this is a week to celebrate nurses. There are many nurses in my life aside from myself: family, friends, past colleagues, and students. Amazing individuals and I’m proud to be one (once a nurse, always a nurse)!

For this post, I’m sharing one of my favorite experiences. My time as a cancer and hospice nurse is still the most impactful time of my life. My patients taught me so much. They gave me courage, tears, honesty, love, respect, humility, hope, acceptance, and a calm view of the totality of life.

Back in 1996, I worked at the University of Tennessee medical center (go Vols! But orange ain’t my color), while Peyton was quarterback there. Night nurse. 7 on and 7 off. Brutal, but continuity for patients. We became family – dysfunctions and sacrifices.

They found out I did not know how to Macarena. Shocking! They them flashmobbed me at 2 am… And I do mean flashed. Hospital gowns, IV poles, and catheters. Not pretty. But they were enthusiastic, cheering, laughing, and successful. I learned the Macarena, but I also learned to enjoy the small things.

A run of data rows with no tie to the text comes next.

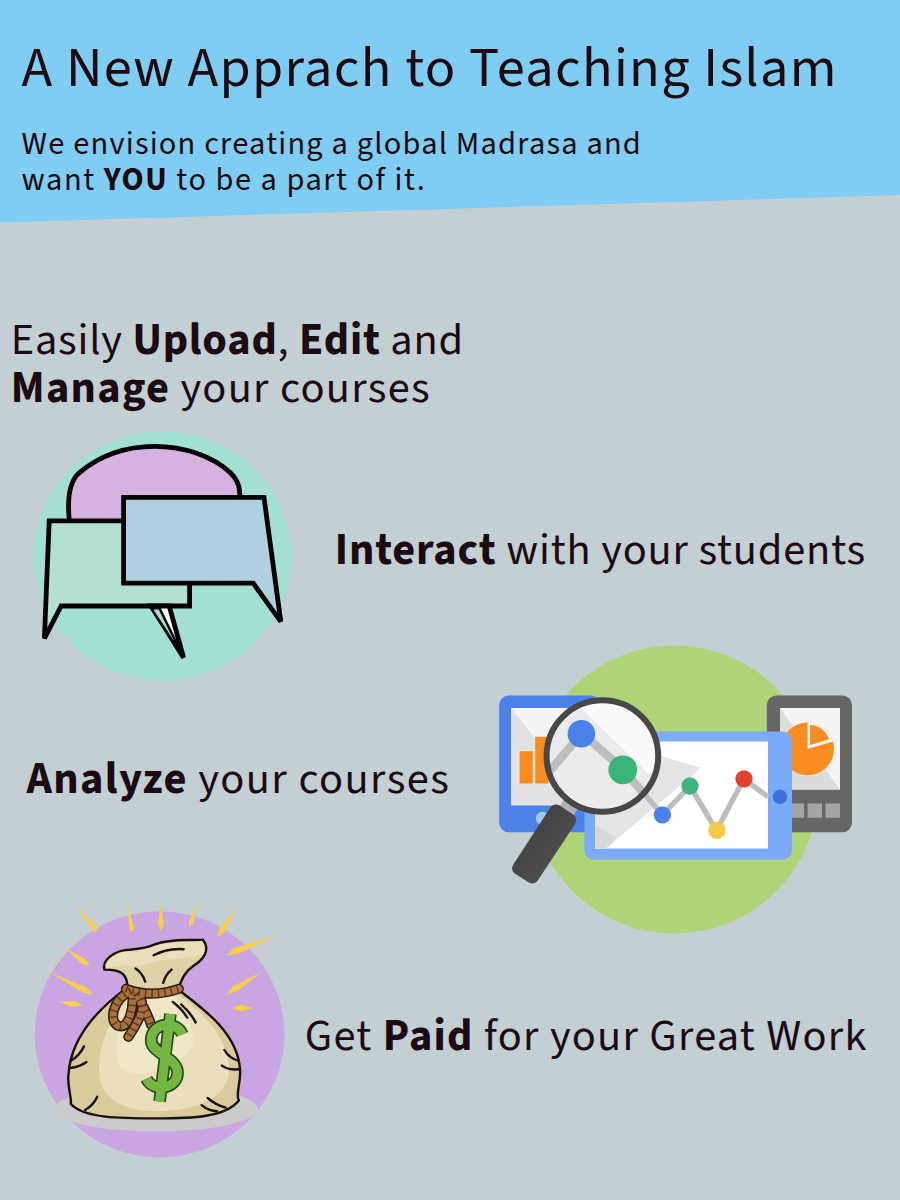
<!DOCTYPE html>
<html lang="en">
<head>
<meta charset="utf-8">
<title>A New Apprach to Teaching Islam</title>
<link rel="stylesheet" href="https://fonts.googleapis.com/css2?family=Source+Sans+3:wght@400;700&amp;display=swap">
<style>
:root {
  --page: #c4cfd4;
  --banner: #7fcdf2;
  --ink: #1b0a12;
  --mint: #a3e0d2;
  --lime: #aed478;
  --lilac: #c9a5e2;
  --blue: #4a82ea;
  --blue-light: #7aaaf8;
  --orange: #fb8c22;
  --green: #3cb57b;
  --red: #e0422f;
  --yellow: #f3c945;
  --steel: #666666;
  --line: #bdbdbd;
  --sack: #e9dfba;
  --sack-shade: #d9cb9c;
  --rope: #a9713f;
  --dollar: #74b843;
  --ray: #f8cf4a;
}
html, body { margin: 0; padding: 0; width: 900px; height: 1200px; overflow: hidden; background: var(--page); }
.poster, .poster svg { display: block; width: 900px; height: 1200px; }
text { font-family: "Source Sans 3", "Lucida Sans", sans-serif; fill: var(--ink); }
.title { font-size: 47px; }
.intro { font-size: 27px; }
.feature { font-size: 37px; }
.strong { font-weight: 700; }
.banner { fill: var(--banner); }
.outlined { stroke: #000; stroke-width: 4; stroke-linejoin: miter; }
.trend { fill: none; stroke: var(--line); stroke-width: 4.5; stroke-linejoin: round; }
.sack-line { fill: none; stroke: #17120c; stroke-width: 2; stroke-linecap: round; stroke-linejoin: round; }
.rope-edge { fill: none; stroke: #2c1a0d; stroke-width: 8.5; stroke-linecap: round; }
.rope-core { fill: none; stroke: var(--rope); stroke-width: 6; stroke-linecap: round; }
.rope-twist { fill: none; stroke: #5f3a1c; stroke-width: 6; stroke-dasharray: 1.2 4.2; }
</style>
</head>
<body>
<main class="poster">
<svg viewBox="0 0 750 1000" xmlns="http://www.w3.org/2000/svg">
  <defs>
    <clipPath id="lens-clip"><circle cx="502" cy="630" r="45"/></clipPath>
    <linearGradient id="handle-fill" x1="0" y1="0" x2="1" y2="1">
      <stop offset="0" stop-color="#3b3b3b"/><stop offset="1" stop-color="#555"/>
    </linearGradient>
    <path id="rope-knot" d="M105 824Q126 832 149 824M109 826C94 832 90 852 99 855C107 858 112 840 110 827M114 828C124 838 116 850 107 864M113 828Q122 842 126 854"/>
    <path id="dollar-sign" d="M152 862C147 850 127 852 126 866C125 878 148 881 148 894C148 907 128 911 122 899M142 845L133 918"/>
  </defs>

  <g class="header">
    <path class="banner" d="M0 0H750V162.500L0 185.500Z"/>
    <text class="title" x="18" y="72" textLength="679">A New Apprach to Teaching Islam</text>
    <text class="intro" x="18" y="128" textLength="516">We envision creating a global Madrasa and</text>
    <text class="intro" x="18" y="158" textLength="336">want <tspan class="strong">YOU</tspan> to be a part of it.</text>
  </g>

  <g class="upload">
    <text class="feature" x="9" y="295" textLength="377">Easily <tspan class="strong">Upload</tspan>, <tspan class="strong">Edit</tspan> and</text>
    <text class="feature" x="9" y="335" textLength="349"><tspan class="strong">Manage</tspan> your courses</text>
  </g>

  <g class="interact">
    <g class="speech-bubbles" role="img" aria-label="Three overlapping speech bubbles">
      <ellipse cx="135.500" cy="463.500" rx="107.500" ry="104" fill="var(--mint)"/>
      <g class="outlined">
        <path d="M58 436C56 419 57 402 66 394C84 379 106 372 129 372C153 372 177 380 192 394C199 401 200 407 200 416V436Z" fill="#d5b2e0"/>
        <path d="M41 434H158V505H51L37 532Z" fill="#b3e0d0"/>
        <path d="M126 505L153 548L141 505Z" fill="#fff"/>
        <path d="M126 507L153 548L133 507Z" fill="#a3e0d2" stroke-width="2"/>
        <path d="M103 414.500H220L234 518L211 486H103Z" fill="#b0d0df"/>
      </g>
    </g>
    <text class="feature" x="279" y="470" textLength="442"><tspan class="strong">Interact</tspan> with your students</text>
  </g>

  <g class="analyze">
    <text class="feature" x="22" y="661" textLength="352"><tspan class="strong">Analyze</tspan> your courses</text>
    <g class="devices" role="img" aria-label="Charts on several devices under a magnifying glass">
      <circle cx="562" cy="658" r="120" fill="var(--lime)"/>
      <g class="keypad-phone">
        <rect x="639" y="579.500" width="71" height="114" rx="8" fill="var(--steel)"/>
        <path d="M650 590H700V658H650Z" fill="#f4f4f4"/>
        <path d="M650 590L700 658H650Z" fill="#dcdcdc"/>
        <circle cx="673" cy="624" r="22" fill="var(--orange)"/>
        <path d="M673 624V602A22 22 0 0 1 694 618Z" fill="#fff"/>
        <path d="M675 621V604A18 18 0 0 1 691 616Z" fill="var(--orange)"/>
        <path d="M658 669.500H670V681.500H658ZM673 669.500H685V681.500H673ZM688 669.500H700V681.500H688Z" fill="#a5a5a5"/>
      </g>
      <g class="small-tablet">
        <rect x="416" y="579.500" width="84" height="114" rx="8" fill="var(--blue)"/>
        <path d="M426 590H490V671H426Z" fill="#f5f5f5"/>
        <path d="M426 590L490 671H426Z" fill="#e2e2e2"/>
        <path d="M433 626H444V653H433ZM446 614H457V653H446ZM459 634H470V653H459Z" fill="var(--orange)"/>
        <circle cx="452" cy="682" r="5.500" fill="#a6c5fa"/>
      </g>
      <g class="wide-tablet">
        <rect x="487" y="609.500" width="173" height="107" rx="8" fill="var(--blue-light)"/>
        <path d="M496 618H640V707H496Z" fill="#fff"/>
        <path d="M496 618H512L584 640L505 707H496Z" fill="#e4e4e4"/>
        <path d="M496 688V707H505L514 698Z" fill="#d8d8d8"/>
        <path class="trend" d="M519 641L552 679L575 655L597 692L620 649L640 664"/>
        <circle cx="552" cy="679" r="7.200" fill="var(--blue)"/>
        <circle cx="575" cy="655" r="7.200" fill="var(--green)"/>
        <circle cx="597.500" cy="692" r="7.200" fill="var(--yellow)"/>
        <circle cx="620" cy="649" r="7.200" fill="var(--red)"/>
        <circle cx="650" cy="664" r="6" fill="#3d70df"/>
      </g>
      <g class="magnifier">
        <path d="M470 666L482 673L474 686L462 679Z" fill="#b0b3b5"/>
        <path d="M458 674Q461 669 466 671L478 679Q482 682 479 687L448 734Q445 738 440 735L429 728Q425 725 428 720Z" fill="url(#handle-fill)"/>
        <circle cx="502" cy="630" r="46.500" fill="#fff"/>
        <g clip-path="url(#lens-clip)">
          <path d="M450 580H474L548 652L520 680H450Z" fill="#ebebeb"/>
          <path d="M474 580L550 654V580Z" fill="#fafafa"/>
          <path class="trend" d="M450 652L485 611L519 641L552 679" style="stroke-width:7"/>
          <circle cx="484.500" cy="611.500" r="11.500" fill="var(--blue)"/>
          <circle cx="519" cy="641.500" r="12" fill="var(--green)"/>
        </g>
        <circle cx="502" cy="630" r="46.500" fill="none" stroke="#474747" stroke-width="5"/>
      </g>
    </g>
  </g>

  <g class="paid">
    <g class="money-bag" role="img" aria-label="A shining sack of money">
      <ellipse cx="133" cy="862" rx="104" ry="102.500" fill="var(--lilac)"/>
      <ellipse cx="130" cy="924" rx="85" ry="19" fill="#cbcbcb"/>
      <g class="rays" fill="var(--ray)">
        <path d="M63 755L82 773L79 777ZM106 753L112 774L108 777ZM134 752L136.500 770L134 776L131.500 770ZM164 753L161 770L157 773L158 767ZM197 757L187 777L181 781L183 773Z"/>
        <path d="M53 789L72 800L75 805L68 803ZM41 810L72 823L78 829L69 827ZM49 835L62 834L69 838L60 839ZM230 780L198 795L189 796L195 790ZM218 810L199 825L189 829L194 822ZM193 840L201 837L211 840L201 843Z"/>
      </g>
      <path class="sack-body" d="M106 823C88 836 59 861 57 896C56 907 60 914 59 920C70 932 101 932 130 932C160 932 188 931 199 917C196 911 201 903 200 891C198 861 170 841 149 825C136 830 120 829 106 823Z" fill="var(--sack-shade)"/>
      <path d="M112 828C94 842 80 870 83 897C85 915 103 926 129 926C163 926 190 916 191 891C190 863 166 841 147 828Z" fill="var(--sack)"/>
      <path d="M116 832C103 846 94 866 98 884C102 903 146 896 162 870C160 852 151 838 144 831Z" fill="#f1e9cb" opacity=".75"/>
      <path class="sack-line" d="M106 823C88 836 59 861 57 896C56 907 60 914 59 920C70 932 101 932 130 932C160 932 188 931 199 917C196 911 201 903 200 891C198 861 170 841 149 825"/>
      <path d="M106 820C105 811 100 808 87 808C85 801 93 794 103 792C112 791 121 791 129 787C142 782 157 784 169 783C176 792 169 800 161 805C154 810 152 815 149 823C136 829 118 828 106 820Z" fill="var(--sack)"/>
      <path d="M106 820C105 811 100 808 87 808C100 802 112 807 123 803C137 798 153 801 169 795C165 803 154 807 149 823C136 829 118 828 106 820Z" fill="var(--sack-shade)" opacity=".65"/>
      <path class="sack-line" d="M106 820C105 811 100 808 87 808C85 801 93 794 103 792C112 791 121 791 129 787C142 782 157 784 169 783C176 792 169 800 161 805C154 810 152 815 149 823M121 818Q119 811 113 807M136 819Q138 812 143 808M128 796Q140 790 153 791"/>
      <path class="sack-line" d="M59 884Q66 880 70 872M58 890Q67 889 72 885M71 925Q78 921 81 914M199 884Q191 882 187 875M199 891Q190 892 185 888M188 923Q180 921 173 915M144 835Q151 840 156 848M151 837Q159 844 163 852M181 926Q174 926 168 921"/>
      <use href="#rope-knot" class="rope-edge"/>
      <use href="#rope-knot" class="rope-core"/>
      <use href="#rope-knot" class="rope-twist"/>
      <use href="#dollar-sign" fill="none" stroke="#25471b" stroke-width="10.500"/>
      <use href="#dollar-sign" fill="none" stroke="var(--dollar)" stroke-width="7.800"/>
    </g>
    <text class="feature" x="254" y="875" textLength="468">Get <tspan class="strong">Paid</tspan> for your Great Work</text>
  </g>
</svg>
</main>
</body>
</html>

So thank a nurse. You never know what happens when you’re not there with your loved ones. Sometimes, it’s just not something we would be document in a chart!